All train employees need mechanical ability.
Workers in railroad occupations typically need a high school diploma or equivalent and several months of on-the-job training.
Rail companies typically require workers to have at least a high school diploma or equivalent. However, employers may prefer to hire workers who have postsecondary education, such as coursework, a certificate, or an associate’s or bachelor’s degree.
Locomotive engineers typically receive 3 or more months of on-the-job training before they can operate a train on their own. Typically, this training involves riding with an experienced engineer. In addition, railroad companies provide continuing education so that engineers can maintain their skills.
Most railroad companies have up to 12 months of on-the-job training for conductors and yardmasters. Amtrak (the passenger train company) and some of the larger freight railroad companies operate their own training programs. Small and regional railroads may send conductors to a central training facility or a community college. Yardmasters may be sent to training programs or may be trained by an experienced yardmaster.
Rail yard engineers and signal and switch operators also receive on-the-job training, typically through a company training program. This program may last a few weeks to a few months, depending on the company and the complexity of the job. The program may include both classroom instruction and hands-on training under the direction of an experienced employee.
Work Experience in a Related Occupation
Most locomotive engineers first work as conductors or yardmasters for several years.

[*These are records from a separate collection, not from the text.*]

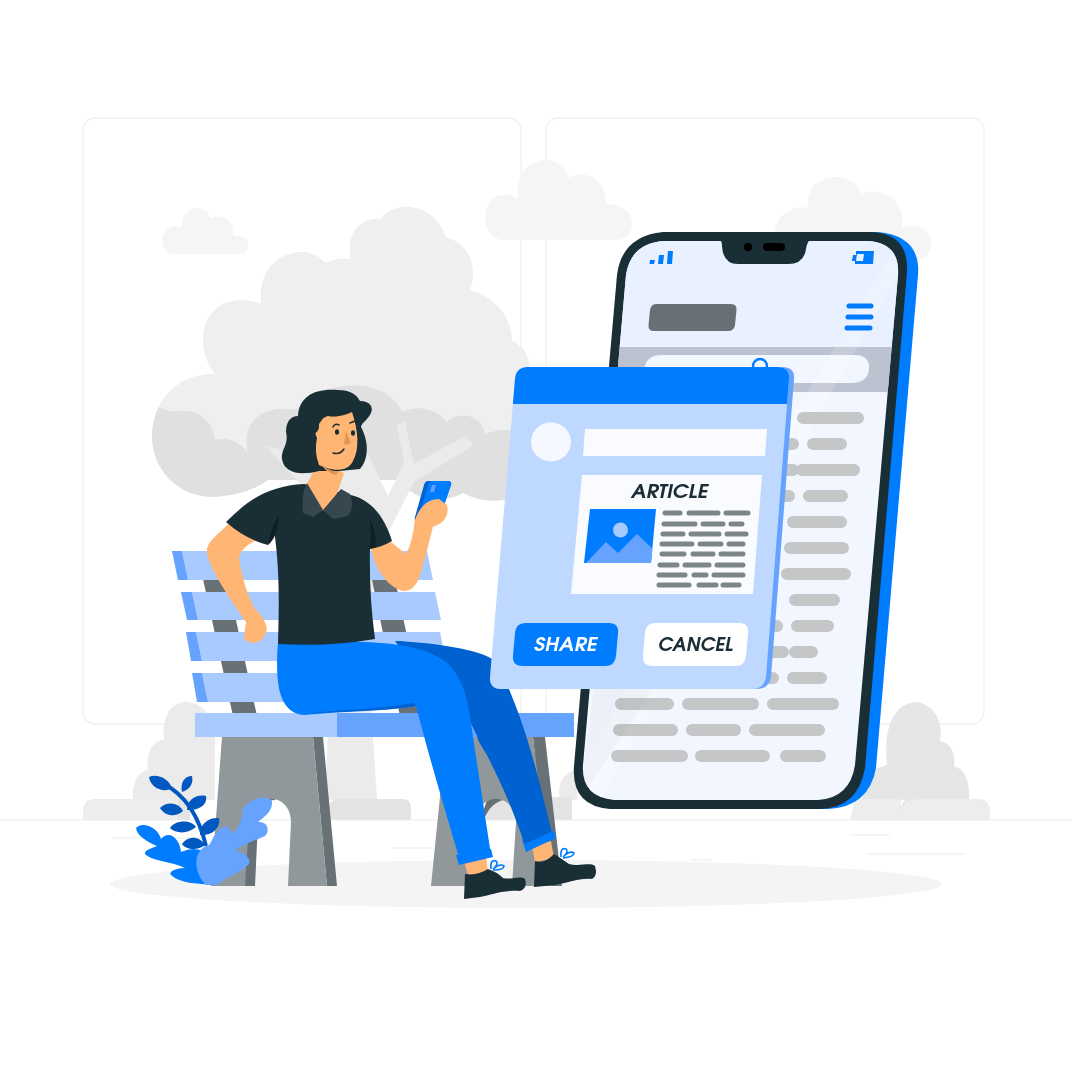
<!DOCTYPE html>
<html lang="en">
<head>
<meta charset="utf-8">
<title>Share an article</title>
<style>
:root{--blue:#007cff;--blue-deep:#0061d1;--blue-leaf:#0058c0;--blue-mid:#66a3ff;--blue-soft:#a8caff;--blue-card:#bfd8ff;--ink:#1a2e35;--ink-soft:#37474f;--skin:#ffb573;--skin-shade:#e3964f;--stone:#90989b;--stone-dark:#687276;--white:#fff}
html,body{margin:0;width:1072px;height:1072px;overflow:hidden;background:var(--white)}
svg{display:block}
.panel{fill:none;stroke:#f1f1f1;stroke-width:1.3}
.cloud{fill:#f5f5f5}
.leaf-light{fill:#efefef}
.leaf-dark{fill:#e0e0e0}
.bush{fill:#ebebeb}
.curb{fill:#e4e4e4}
.ground-line{fill:none;stroke:#ececec;stroke-width:1.2}
.slat{fill:var(--blue-soft)}
.slat-end{fill:var(--blue-mid)}
.stone{fill:var(--stone)}
.stone-dark{fill:var(--stone-dark)}
.ink{fill:var(--ink)}
.blue{fill:var(--blue)}
.blue-deep{fill:var(--blue-deep)}
.skin{fill:var(--skin)}
.white{fill:var(--white)}
.copy-lines{fill:none;stroke:#c4c6c7;stroke-width:12;stroke-linecap:round}
.card-lines{fill:none;stroke:#7c8689;stroke-width:5;stroke-linecap:round}
.label{font-family:"TeX Gyre Adventor",Inter,sans-serif;font-weight:700;font-style:italic;font-size:18px;fill:var(--ink)}
.label-light{fill:var(--white)}
</style>
</head>
<body>
<svg width="1072" height="1072" viewBox="0 0 1072 1072" role="img" aria-label="Woman on a park bench sharing an article from her phone">
<defs>
<clipPath id="screen-shape"><path d="M664 241H868Q900 243 898 275L855 765Q850 798 818 800H614Q581 797 583 765L626 275Q631 243 664 241Z"/></clipPath>
<clipPath id="card-shape"><path id="card-face" d="M528 367H777Q790 367 789 379L766 677Q764 689 752 689H502Q489 689 490 677L515 379Q516 367 528 367Z"/></clipPath>
<clipPath id="crown-shape"><path id="crown" d="M214 497C178 497 152 470 152 435C153 398 180 373 215 374C195 350 198 302 240 300C250 300 256 302 261 304C257 265 285 251 303 252C315 253 322 259 326 263Q338 257 351 259C345 232 362 217 381 219C390 202 432 198 446 237C470 244 478 267 470 290C495 297 512 317 512 341C524 346 531 358 530 376V490Q495 510 463 493C440 506 410 498 400 480H268Q250 494 214 497Z"/></clipPath>
<clipPath id="picture-shape"><path d="M590 509H656L651 563H584Z"/></clipPath>
</defs>

<g id="windows">
<rect class="panel" x="83" y="118" width="438" height="606" rx="12"/>
<rect class="panel" x="546" y="118" width="438" height="606" rx="12"/>
</g>

<g id="clouds" class="cloud">
<path d="M503 240C479 239 480 196 502 195C508 194 514 196 518 199C515 168 534 160 546 160C560 161 567 171 568 178C580 170 607 174 606 205C619 202 633 212 632 224Q631 240 615 240Z"/>
<path d="M174 254C158 253 158 227 176 226L182 227C181 212 191 208 198 208C207 209 210 215 210 219C218 214 235 217 233 236C243 234 249 239 248 246Q247 254 239 254Z"/>
<path d="M790 260C768 252 770 216 793 209Q800 206 808 208C806 183 824 177 838 177C850 178 859 187 861 194C880 186 906 198 902 228C918 222 932 230 931 244Q930 260 914 260Z"/>
</g>

<g id="bushes">
<path class="bush" d="M133 800C132 782 138 772 148 770C146 752 152 742 164 739C162 716 170 703 186 702C206 703 215 721 215 742V800Z"/>
<path class="bush" d="M560 800C556 780 566 772 577 770V800Z"/>
<path d="M862 800C865 776 872 768 887 765C883 730 893 703 916 702C938 705 943 727 940 741C952 743 956 755 954 767C966 768 970 784 969 800Z" fill="#e6e6e6"/>
</g>

<g id="tree">
<use href="#crown" class="leaf-light"/>
<g class="leaf-dark" clip-path="url(#crown-shape)">
<path d="M140 390Q158 414 178 411C200 408 214 424 215 440C230 436 243 444 248 454C240 420 265 404 296 410C315 382 385 372 402 412C420 403 442 412 446 422C462 409 483 417 485 434Q508 425 535 436V510H140Z"/>
</g>
<path fill="#ebebeb" d="M325 800L332 640L314 500L266 446L280 449L330 492L352 455L362 441L388 496L404 462L397 425L405 421L414 464L465 436L474 445L414 482L376 556L368 660L377 800Z"/>
</g>

<g id="ground">
<path class="curb" d="M83 820V810Q84 799 96 799H190V820ZM329 820V806Q330 799 340 799H402Q411 799 411 808V820ZM486 820V806Q487 797 498 797H572V820ZM901 820V808Q902 799 911 799H980Q989 800 990 812V820Z"/>
<path fill="#ededed" d="M83 820V810Q84 799 96 799H178V820ZM850 820L855 799H901V820ZM901 820V812Q902 799 918 799H980Q989 800 990 812V820Z"/>
<path class="ground-line" d="M0 820H1072M112 838H206M850 835H890M866 854H965M690 860H712M392 848H436"/>
<ellipse cx="526" cy="884" rx="416" ry="24" fill="#f4f4f4"/>
</g>

<g id="phone">
<path class="blue" d="M830 232H878Q921 236 918 275L876 768Q869 807 828 809H780Z"/>
<path class="ink" d="M663 232H872Q909 234 907 272L865 768Q858 808 820 809H610Q571 806 574 766L617 275Q622 236 663 232Z"/>
<g clip-path="url(#screen-shape)">
<rect x="570" y="240" width="340" height="562" fill="#f2f6ff"/>
<rect x="600" y="240" width="310" height="107" fill="#e9f0ff"/>
<rect x="600" y="347" width="310" height="45" fill="#bcc2d0"/>
<path d="M660 355H856Q870 356 869 369Q868 382 853 383H655Q643 382 644 369Q646 356 660 355Z" fill="#f2f6ff"/>
<path d="M900 240V272L600 800H570V790L620 700Z" fill="#fff" opacity=".16"/>
<path class="copy-lines" d="M803 418H858M780 444H793M813 444H841M780 470H793M802 470H854M776 496H789M809 496H842M793 522H841M790 548H843M787 574H845M795 600H834M760 626H777M797 626H828M760 652H783M795 652H812M760 678H773M793 678H821M621 704H668M688 704H753M773 704H833M619 730H672M692 730H735M755 730H819M617 756H682M701 756H764M786 756H820"/>
<path d="M580 800L685 640H600Z" fill="#000" opacity=".025"/>
</g>
<path class="ink" d="M719 238Q722 241 722 246Q723 264 738 264H788Q804 264 806 249Q807 242 811 238Z"/>
<circle cx="748" cy="247" r="4.3"/>
<rect x="763" y="243" width="22" height="8" rx="4"/>
<path id="signal" class="blue" d="M650 260H655L654 264H649.500ZM659 255H664L663 264H658ZM668 251H673L672 264H667Z"/>
<path id="battery" class="blue" fill-rule="evenodd" d="M856 251H874L873 264H855V261H852L853 255H856ZM857 254L856 261H863L864 254Z"/>
<path id="title-block" d="M656 304H731Q737 304 736.500 310L735 325Q734 331 728 331H654Q648 331 648.500 325L650 310Q651 304 656 304Z" fill="#687075"/>
<path id="menu" d="M849 306H871M848 317H871M847 328H870" stroke="#007cff" stroke-width="5" stroke-linecap="round"/>
<circle cx="760" cy="366" r="7" fill="none" stroke="#007cff" stroke-width="2.400"/>
</g>

<g id="bench">
<path class="stone-dark" d="M201 570H225L257 716H233ZM370 570H393L424 716H400Z"/>
<path class="slat" d="M182 551H427L433 580H188ZM192 592H435L441 620H198ZM196 632H440L446 661H202ZM202 673H446L452 702H208Z"/>
<path class="slat-end" d="M172 551H182L188 580H178ZM181 592H192L198 620H187ZM186 632H196L202 661H191ZM192 673H202L208 702H197Z"/>
<path class="stone-dark" d="M313 737H323L337 886H327ZM243 845L252 800Q262 791 276 800Q260 800 258 822L255 886H240ZM533 737H545L562 886H548ZM487 800Q494 795 503 800Q486 805 481 830L470 886H458Z"/>
<path class="stone" d="M222 737H313L327 886H288L291 822C291 792 252 790 249 822L245 886H211ZM446 737H533L551 886H512L516 822C514 792 480 790 474 822L466 886H431Z"/>
<rect class="slat" x="195" y="713" width="142" height="24"/>
<rect class="slat-end" x="337" y="713" width="237" height="24"/>
</g>

<g id="plant">
<path d="M206 846Q195 800 164 784" fill="none" stroke="#0058c0" stroke-width="4"/>
<g fill="#0058c0">
<path d="M149 777C157 773 170 779 172 789C160 793 150 786 149 777ZM182 792C180 782 185 776 192 776C194 784 189 790 182 792ZM160 808C168 800 180 804 183 811C175 818 165 816 160 808ZM187 810C187 800 196 794 206 796C208 805 198 811 187 810ZM170 828C176 819 192 820 196 827C188 834 176 834 170 828ZM200 835C199 825 208 817 219 818C221 828 212 836 200 835ZM182 844C188 835 200 836 205 845C198 851 186 850 182 844Z"/>
</g>
<path class="blue" d="M210 885C196 883 181 884 171 875C168 871 178 868 185 868C171 861 155 862 146 855C142 851 152 848 157 846C148 842 137 836 136 828C142 821 158 827 161 839C169 829 180 839 181 852Q194 846 205 852Z"/>
<path fill="#66a3ff" d="M206 885C194 874 191 850 209 845C212 842 214 833 219 830C227 823 231 829 232 834C239 829 243 817 243 809C250 797 268 795 272 801C273 811 265 816 258 822C268 821 270 831 265 836C254 841 243 844 235 851C244 851 253 860 248 865C238 875 226 876 218 885Z"/>
</g>

<g id="woman">
<g id="far-leg">
<path class="skin" d="M532 846L551 841L554 858L535 862Z"/>
<path class="blue-deep" d="M395 641C440 643 488 651 497 663C522 713 536 765 552 834L525 846C508 792 486 754 462 706L430 690Z"/>
<path class="blue" d="M521 837L525 844L553 831L552 826L556 838L526 852Z"/>
<path class="ink" d="M535 861Q545 864 554 854Q562 859 569 864C580 867 589 862 595 866Q598 876 592 879C578 878 568 883 555 885L534 887Z"/>
</g>
<g id="near-leg">
<path class="skin" d="M464 861L486 856L488 873L468 875Z"/>
<path class="blue" d="M278 642C336 642 400 638 434 655C459 666 467 691 471 724L491 855L460 861C445 810 430 760 416 706C378 712 344 711 304 715C278 713 275 682 278 642Z"/>
<path d="M304 714C344 711 386 711 416 706L414 703C380 709 344 709 304 714Z" fill="#0061d1"/>
<path d="M395 641C438 643 462 663 470 700L478 740L486 754C472 690 464 655 430 650Z" fill="#0061d1"/>
<path class="blue" d="M456 855L459 865L493 857L491 849Z"/>
<path class="ink" d="M465 874Q477 876 488 869Q497 872 503 878C512 880 520 875 525 879Q528 888 520 891C502 890 492 895 480 897L464 899Z"/>
</g>
<path id="laces" d="M491 869Q490 859 496 861Q499 864 493 869Q500 863 504 866Q504 870 493 870M561 857Q560 847 566 849Q569 852 563 857Q570 850 574 853Q574 857 563 858" fill="none" stroke="#007cff" stroke-width="1.600"/>
<g id="raised-arm">
<path class="skin" d="M371 548L391 542L406 554Q413 542 415 518L436 514Q426 556 419 578Q414 591 403 591C388 587 375 570 371 548Z"/>
<path d="M428 481H448Q452 481 451 485L439 518Q438 522 434 522H417Q414 521 415 517L424 485Q425 481 428 481Z" fill="#0061d1"/>
<path class="blue" d="M432 481H448Q452 481 451 485L440 518Q438 522 435 522H421Q418 521 419 517L428 485Q429 481 432 481Z"/>
<path d="M432 485H436L434 492H430Z" fill="#66a3ff"/>
<path class="skin" d="M415 520C420 506 428 499 439 499L447 505C450 517 442 524 432 527Q420 531 415 528Z"/>
</g>
<g id="resting-arm">
<path class="skin" d="M232 520L268 537C250 540 240 550 239 558Q244 590 255 609Q265 618 267 629Q264 641 255 643Q244 643 244 636L246 622C228 595 208 568 207 551C207 540 222 532 232 520Z"/>
</g>
<path class="ink" d="M304 484C268 486 248 500 226 522Q245 539 268 545L274 530C280 570 279 607 278 644Q330 647 375 639Q369 596 370 549Q382 547 392 541C386 522 374 498 346 494Z"/>
<path d="M268 545Q278 537 279 514Q272 527 270 536ZM369 549Q373 535 369 517Q376 530 376 547Z" fill="#101f25"/>
<path class="skin" d="M306 485L319 463L344 473L337 494L323 511Z"/>
<path d="M307 483Q301 495 303 513L313 517L323 510ZM341 489L323 510L333 519L348 516Q355 507 350 494Z" fill="#37474f"/>
<path class="ink" d="M319 471C300 476 284 473 282 459C281 449 289 445 286 432C286 420 292 416 298 416C299 397 314 388 338 390C350 390 356 394 360 401C369 401 374 406 371 413C367 421 362 422 361 427C369 442 369 459 360 469L340 471Z"/>
<path class="skin" d="M317 438C311 424 320 419 328 416C338 418 347 414 352 412C358 430 360 448 353 461C347 474 329 470 319 465Q314 452 317 438Z"/>
<path class="ink" d="M324 417Q330 409 338 411Q336 415 330 416Q342 417 350 411L352 406L318 405L312 435Q320 432 319 424Z"/>
<path d="M321 464Q329 472 339 471L336 475Q326 473 321 464Z" fill="#e3964f"/>
<g id="face" fill="none" stroke="#1a2e35" stroke-width="1.500" stroke-linecap="round">
<path d="M333 427Q335 423 339 425M350 423L355 421M333 453Q340 455 344 449"/>
<ellipse cx="337" cy="432" rx="1.300" ry="2" fill="#1a2e35"/>
<ellipse cx="353" cy="433" rx="1.300" ry="2" fill="#1a2e35"/>
<path d="M346 431L351 443Q347 446 344 444Z" fill="#e3964f" stroke="none"/>
</g>
</g>

<g id="share-card">
<use href="#card-face" x="5" y="0" fill="#66a3ff"/>
<use href="#card-face" fill="#bfd8ff"/>
<rect class="blue" x="480" y="366" width="320" height="38" clip-path="url(#card-shape)"/>
<ellipse cx="551" cy="442" rx="20" ry="19.500" fill="#f5f9ff"/>
<path fill="#f9fbff" d="M585 429H767L765 456H583Z"/>
<path fill="#f9fbff" d="M582 475H762L753 594H571Z"/>
<text class="label" x="631" y="498" textLength="77" lengthAdjust="spacingAndGlyphs">ARTICLE</text>
<g id="article-picture" clip-path="url(#picture-shape)">
<rect class="blue" x="580" y="505" width="80" height="62"/>
<circle cx="620.500" cy="530" r="7.500" fill="#a8caff"/>
<path d="M586 563L606 542L618 553L637 534L654 550L652 566H584Z" fill="#66a3ff"/>
</g>
<path class="card-lines" d="M665 513H680M689 513H718M726 513H748M664 524H695M703 524H723M731 524H742M663 534H683M691 534H719M727 534H746M662 544H692M700 544H721M729 544H743M662 554H684M693 554H713M721 554H743M660 565H677M685 565H709M717 565H743M659 575H685M694 575H706M714 575H743M659 585H689M699 585H716M723 585H739"/>
<g id="share-button">
<path class="blue" d="M525 623H609Q619 623 618 633L616 656Q615 666 605 666H523Q512 666 513 656L515 633Q516 623 525 623Z"/>
<text class="label label-light" x="534" y="651" textLength="63" lengthAdjust="spacingAndGlyphs">SHARE</text>
</g>
<g id="cancel-button">
<path class="white" d="M655 623H739Q749 623 748 633L746 656Q745 666 735 666H653Q642 666 643 656L645 633Q646 623 655 623Z"/>
<text class="label" x="658" y="651" textLength="75" lengthAdjust="spacingAndGlyphs">CANCEL</text>
</g>
</g>
</svg>
</body>
</html>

Licenses, Certifications, and Registrations
Locomotive engineers and conductors must be certified by the Federal Railroad Administration (FRA). The certifications, conducted by the railroad that employs them, involve a written knowledge test, a skills test, and a supervisor determination that the engineer or conductor understands all physical aspects of the particular route on which he or she will be operating.
Engineers who change routes must be recertified for the new route. Even engineers and conductors who do not switch routes must be recertified every few years.
At the end of the certification process, the engineer must pass a vision and hearing test.
Conductors who operate on national, regional, or commuter railroads are also required to become certified. To receive certification, new conductors must pass a test that has been designed and administered by the railroad and approved by the FRA.
In addition, railroad workers must be at least 21 years of age and pass a background test. They must also pass random drug and alcohol screenings over the course of their employment.
Rail yard engineers, switch operators, and signal operators may advance to become conductors or yardmasters.
Communication skills. Railroad workers must be able to communicate with other crewmembers, dispatchers, and passengers to ensure safety and keep the trains on schedule.
Customer-service skills. Conductors on passenger trains ensure travelers’ comfort, make announcements, and answer questions. They must be courteous and patient, especially when dealing with unruly or upset passengers.
Hand-eye coordination. Locomotive engineers must operate controls based, in part, on their observations of the train’s surroundings.
Hearing ability. To ensure safety on the train and in the rail yard, railroad workers must be able to hear warning signals and communicate with other employees.
Leadership skills. On some trains, a conductor directs a crew. In rail yards, yardmasters oversee other workers.
Mechanical skills. Railroad workers should be able to adjust equipment when it does not work properly. Some rail yard engineers spend most of their time fixing broken equipment or conducting mechanical inspections.
Physical strength. Rail yard engineers may have to lift heavy equipment.
Visual ability. To drive a train, locomotive engineers need excellent eyesight, peripheral vision, and color vision.